Continue reading

Book Review – Visibly Muslim

I’ve never been religious, but wrangling my political convictions and a love for clothing taught me the vicissitudes of negotiating two value systems that are seemingly at odds while attempting to craft an image that reflects my beliefs and is aesthetically pleasing (to me, at least). It is this tension that drives Visibly Muslim: Fashion, Politics, Faith, which looks at Muslim women who cover in contemporary England through a series of ethnographic profiles highlighting the diversity of their practices and perspectives. Anthropologist Emma Tarlo attends at length to how individual women reconcile visibly displaying their faith with the desire to dress fashionably and self-expressively.

Tarlo describes in great detail how her subjects adapt and negotiate signifiers of both Islam and style in order to craft their own looks, and she repeatedly emphasizes the great creativity of Muslim dress in the West.
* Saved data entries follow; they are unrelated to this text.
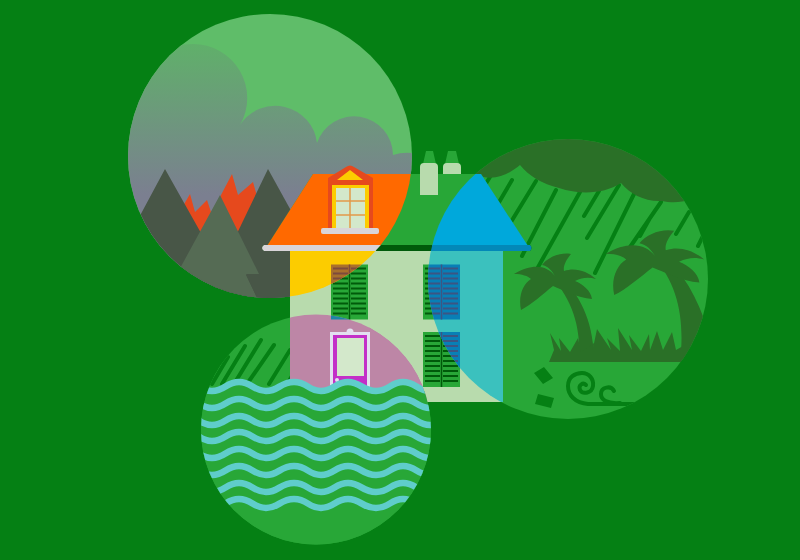
<!DOCTYPE html>
<html lang="en">
<head>
<meta charset="utf-8">
<title>House facing fire, storm and flood</title>
<style>
:root{
  --field:#058014; --leaf:#28a737; --mint:#5fbd69; --pale:#b8dbad; --glass:#d3e8cb;
  --deep:#005a0a; --dusk:#2a7027; --pine:#485647; --pine-light:#556b54; --flame:#e6491d;
  --orange:#ff6900; --yellow:#fccc00; --stone:#d9d5d9; --sky:#00a8db; --sky-deep:#0388b8;
  --teal:#3bc1be; --mauve:#bd86a6; --magenta:#c32fc8; --lilac:#e3dff0; --water:#5fcdcb;
}
html,body{margin:0;height:100%;overflow:hidden;background:var(--field)}
svg{display:block;width:800px;height:560px}
.field{fill:var(--field)} .leaf{fill:var(--leaf)} .mint{fill:var(--mint)} .pale{fill:var(--pale)}
.glass{fill:var(--glass)} .deep{fill:var(--deep)} .dusk{fill:var(--dusk)} .pine{fill:var(--pine)}
.pine-light{fill:var(--pine-light)} .flame{fill:var(--flame)} .orange{fill:var(--orange)}
.yellow{fill:var(--yellow)} .stone{fill:var(--stone)} .sky{fill:var(--sky)} .sky-deep{fill:var(--sky-deep)}
.teal{fill:var(--teal)} .mauve{fill:var(--mauve)} .magenta{fill:var(--magenta)} .lilac{fill:var(--lilac)}
.rain{fill:none;stroke:var(--field);stroke-width:4;stroke-linecap:round}
.wind{fill:none;stroke:var(--field);stroke-width:4;stroke-linecap:round}
.wave{fill:none;stroke:var(--water);stroke-width:6.5}
.slats{fill:none;stroke-width:2}
.shutters-plain{fill:var(--leaf);stroke:var(--deep)}
.shutters-fire{fill:#a9702c;stroke:#7d4a3c}
.shutters-storm{fill:#087fb6;stroke:#3c5583}
.shutters-flood{fill:#1b87a5;stroke:#3c5583}
</style>
</head>
<body>
<svg viewBox="0 0 800 560" role="img" aria-label="A house seen through three circles: wildfire, storm and flood">
  <defs>
    <clipPath id="fire-circle"><circle cx="270" cy="156" r="142"/></clipPath>
    <clipPath id="storm-circle"><circle cx="568" cy="279" r="140"/></clipPath>
    <clipPath id="flood-circle"><circle cx="316" cy="429.500" r="115"/></clipPath>
    <linearGradient id="smoke" gradientUnits="userSpaceOnUse" x1="0" y1="40" x2="0" y2="195">
      <stop offset="0" stop-color="#5fb169"/><stop offset="1" stop-color="#7b7f90"/>
    </linearGradient>
    <rect id="wall" x="290" y="250" width="213" height="152"/>
    <path id="roof" d="M313 174H481L528 246H267Z"/>
    <path id="eave" d="M264 245H530Q533 248 530 251H264Q260 248 264 245Z"/>
    <g id="shutter-pair">
      <path stroke="none" d="M0 0H37V55H0Z"/>
      <path class="slats" d="M2 4H17M2 9H17M2 14H17M2 19H17M2 24H17M2 29H17M2 34H17M2 39H17M2 44H17M2 49H17M20 4H35M20 9H35M20 14H35M20 19H35M20 24H35M20 29H35M20 34H35M20 39H35M20 44H35M20 49H35"/>
      <path fill="none" stroke-width="1.500" d="M18.500 0V55"/>
    </g>
    <g id="shutters">
      <use href="#shutter-pair" x="331" y="264.500"/>
      <use href="#shutter-pair" x="423" y="264.500"/>
      <use href="#shutter-pair" x="423" y="332"/>
    </g>
    <path id="wave-row" class="wave" d="M185 0C199 0 199 9 212 9S226 0 239 0S253 9 266 9S280 0 294 0S308 9 321 9S335 0 348 0S362 9 376 9S390 0 403 0S417 9 430 9S444 0 458 0"/>
    <g id="palm-crown">
      <path d="M0 0C-8 -11 -23 -13 -41 -2C-33 -2 -27 0 -24 3C-32 8 -37 20 -34 34C-24 29 -12 18 -2 10C8 14 22 22 37 23C36 15 28 8 20 5C28 1 34 1 41 3C32 -5 20 -9 9 -5C8 -10 11 -16 16 -22C5 -24 -7 -19 -13 -11C-7 -10 -3 -5 0 0Z"/>
    </g>
  </defs>

  <rect class="field" width="800" height="560"/>

  <g id="wildfire" clip-path="url(#fire-circle)">
    <rect class="mint" x="128" y="14" width="284" height="284"/>
    <path fill="url(#smoke)" d="M128 82C145 55 170 44 193 44A54 54 0 0 1 240 125A42 42 0 0 1 317 143A39 39 0 0 1 393 155Q402 152 412 153V298H128Z"/>
    <path class="flame" d="M176 240L183 206L190 194L195 212L207 200L212 215L221 195L232 174L238 195L253 182L258 200L250 250Z"/>
    <path class="pine" d="M165 169L219 265H301L326 298H128V238Z"/>
    <path class="pine" d="M268 169L326 274V300H205Z"/>
    <path class="pine-light" d="M220 195L259 274H246L258 300H165L178 272Z"/>
    <path class="pine" d="M246 275H300V300H258Z"/>
  </g>

  <g id="storm" clip-path="url(#storm-circle)">
    <rect class="leaf" x="428" y="139" width="280" height="280"/>
    <path class="rain" d="M512 180L498 204M536 181L503 235M556 190L522 256M580 192L537 269M599 191L584 216M619 185L587 238M634 194L595 273M661 202L628 250M689 212L676 234M708 226L698 246M493 172L482 190M650 218L640 236"/>
    <path class="dusk" d="M428 139H708V190C694 202 676 204 662 201C645 202 630 194 621 183C604 194 580 195 559 188C542 184 529 176 520 165C509 174 494 183 474 174L428 190Z"/>
    <g class="dusk">
      <path d="M556 282C574 305 581 330 579 362H594C594 326 583 298 561 277Z"/>
      <use href="#palm-crown" x="555" y="276"/>
      <path d="M654 258C678 284 685 320 680 362H708V330C697 297 683 271 660 253Z"/>
      <use href="#palm-crown" transform="translate(655 256) scale(1.200 1.150)"/>
      <path d="M549 362L554 350L550 333L561 351L559 338L570 352L578 338L581 352L594 343L592 353L597 329L611 350L607 338L620 351L618 328L632 350L629 335L641 351L649 334L650 350L657 331L663 350L672 332L676 350L690 342V362Z"/>
    </g>
    <path class="field" d="M534 373L544 367L553 378L543 384ZM538 394L554 398L551 408L535 404Z"/>
    <path class="wind" d="M640 404H588C575 403 568 395 568 386C568 377 575 373 582 373C589 373 594 379 593 386C592 393 583 395 580 390C578 385 583 382 586 385M620 403C607 404 601 400 601 394C601 387 611 385 614 391"/>
  </g>

  <g id="flood-backdrop" clip-path="url(#flood-circle)">
    <rect class="leaf" x="201" y="314" width="230" height="231"/>
    <path class="rain" d="M228 357L212 384M245 346L222 384M261 340L234 384M274 345L247 384M290 350L269 384M292 376L286 386"/>
  </g>

  <g id="house">
    <g id="chimneys">
      <path class="leaf" d="M426 151H433L436 164H423ZM448 151H456L459 164H445Z"/>
      <path class="pale" d="M420 167Q420 163 424 163H434Q438 163 438 167V195H420ZM443 167Q443 163 447 163H457Q461 163 461 167V174H443Z"/>
    </g>
    <use href="#wall" class="pale"/>
    <use href="#roof" class="leaf"/>
    <path class="pale" d="M420 170H438V195H420Z"/>
    <use href="#eave" class="deep"/>
    <use href="#shutters" class="shutters-plain"/>

    <g id="house-in-fire" clip-path="url(#fire-circle)">
      <use href="#wall" class="yellow"/>
      <use href="#roof" class="orange"/>
      <use href="#eave" class="stone"/>
      <use href="#shutters" class="shutters-fire"/>
    </g>

    <g id="house-in-storm" clip-path="url(#storm-circle)">
      <use href="#wall" class="teal"/>
      <use href="#roof" class="sky"/>
      <use href="#eave" class="sky-deep"/>
      <use href="#shutters" class="shutters-storm"/>
    </g>

    <g id="house-in-flood" clip-path="url(#flood-circle)">
      <use href="#wall" class="mauve"/>
      <use href="#shutters" class="shutters-flood"/>
      <path class="mauve" d="M369 320H431V390H369Z"/>
    </g>

    <g id="dormer">
      <path class="flame" d="M328 183V178L346 167Q350 164 354 167L373 178V183V230H328Z"/>
      <path class="yellow" d="M337 180L350 170L363 180ZM332 185H369V229H332Z"/>
      <path class="glass" d="M336 188H365V229H336Z"/>
      <path fill="none" stroke="#e39a4a" stroke-width="1.500" d="M350 188V229M336 201H365M336 215H365"/>
      <rect class="stone" x="321" y="228" width="58" height="6" rx="2"/>
    </g>

    <g id="door">
      <circle class="lilac" cx="350" cy="332" r="3.500"/>
      <rect class="lilac" x="330" y="332" width="40" height="56"/>
      <rect class="magenta" x="333" y="335" width="34" height="53"/>
      <rect class="glass" x="337" y="338" width="27" height="38"/>
      <circle class="lilac" cx="337" cy="380" r="2"/>
    </g>
  </g>

  <g id="floodwater" clip-path="url(#flood-circle)">
    <path class="leaf" d="M185 382C199 382 199 391 212 391S226 382 239 382S253 391 266 391S280 382 294 382S308 391 321 391S335 382 348 382S362 391 376 391S390 382 403 382S417 391 430 391S444 382 458 382V550H185Z"/>
    <use href="#wave-row" y="382"/>
    <use href="#wave-row" y="399"/>
    <use href="#wave-row" y="416"/>
    <use href="#wave-row" y="432"/>
    <use href="#wave-row" y="449"/>
    <use href="#wave-row" y="466"/>
    <use href="#wave-row" y="483"/>
    <use href="#wave-row" y="499"/>
  </g>
</svg>
</body>
</html>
Noting that some of her subjects have more than 500 hijabs, she argues that the headscarf serves as “a new form of Muslim personal art” that in many cases “provides the aesthetic focal point of a young girl’s appearance.”
Continue reading

Book Review – 60′s Fashion: Vintage Fashion and Beauty Ads

This nearly pocket-sized mini-book doesn’t hold the appeal of extensive text or impressive knowledge to share, but it sure offers up some amazing photographs and quirky advertising that’s almost guaranteed to bring a smile to your face.

A member of the Taschen Icon series, the hot pink paperback is miniature version of the much pricier coffee-table edition. Not much writing sits between the front and back cover, only a short prologue by Laura Schooling of that outlines the era and delves into a short description of what it was like to live during the 60′s, handily including translations in English, German and French.

Continue reading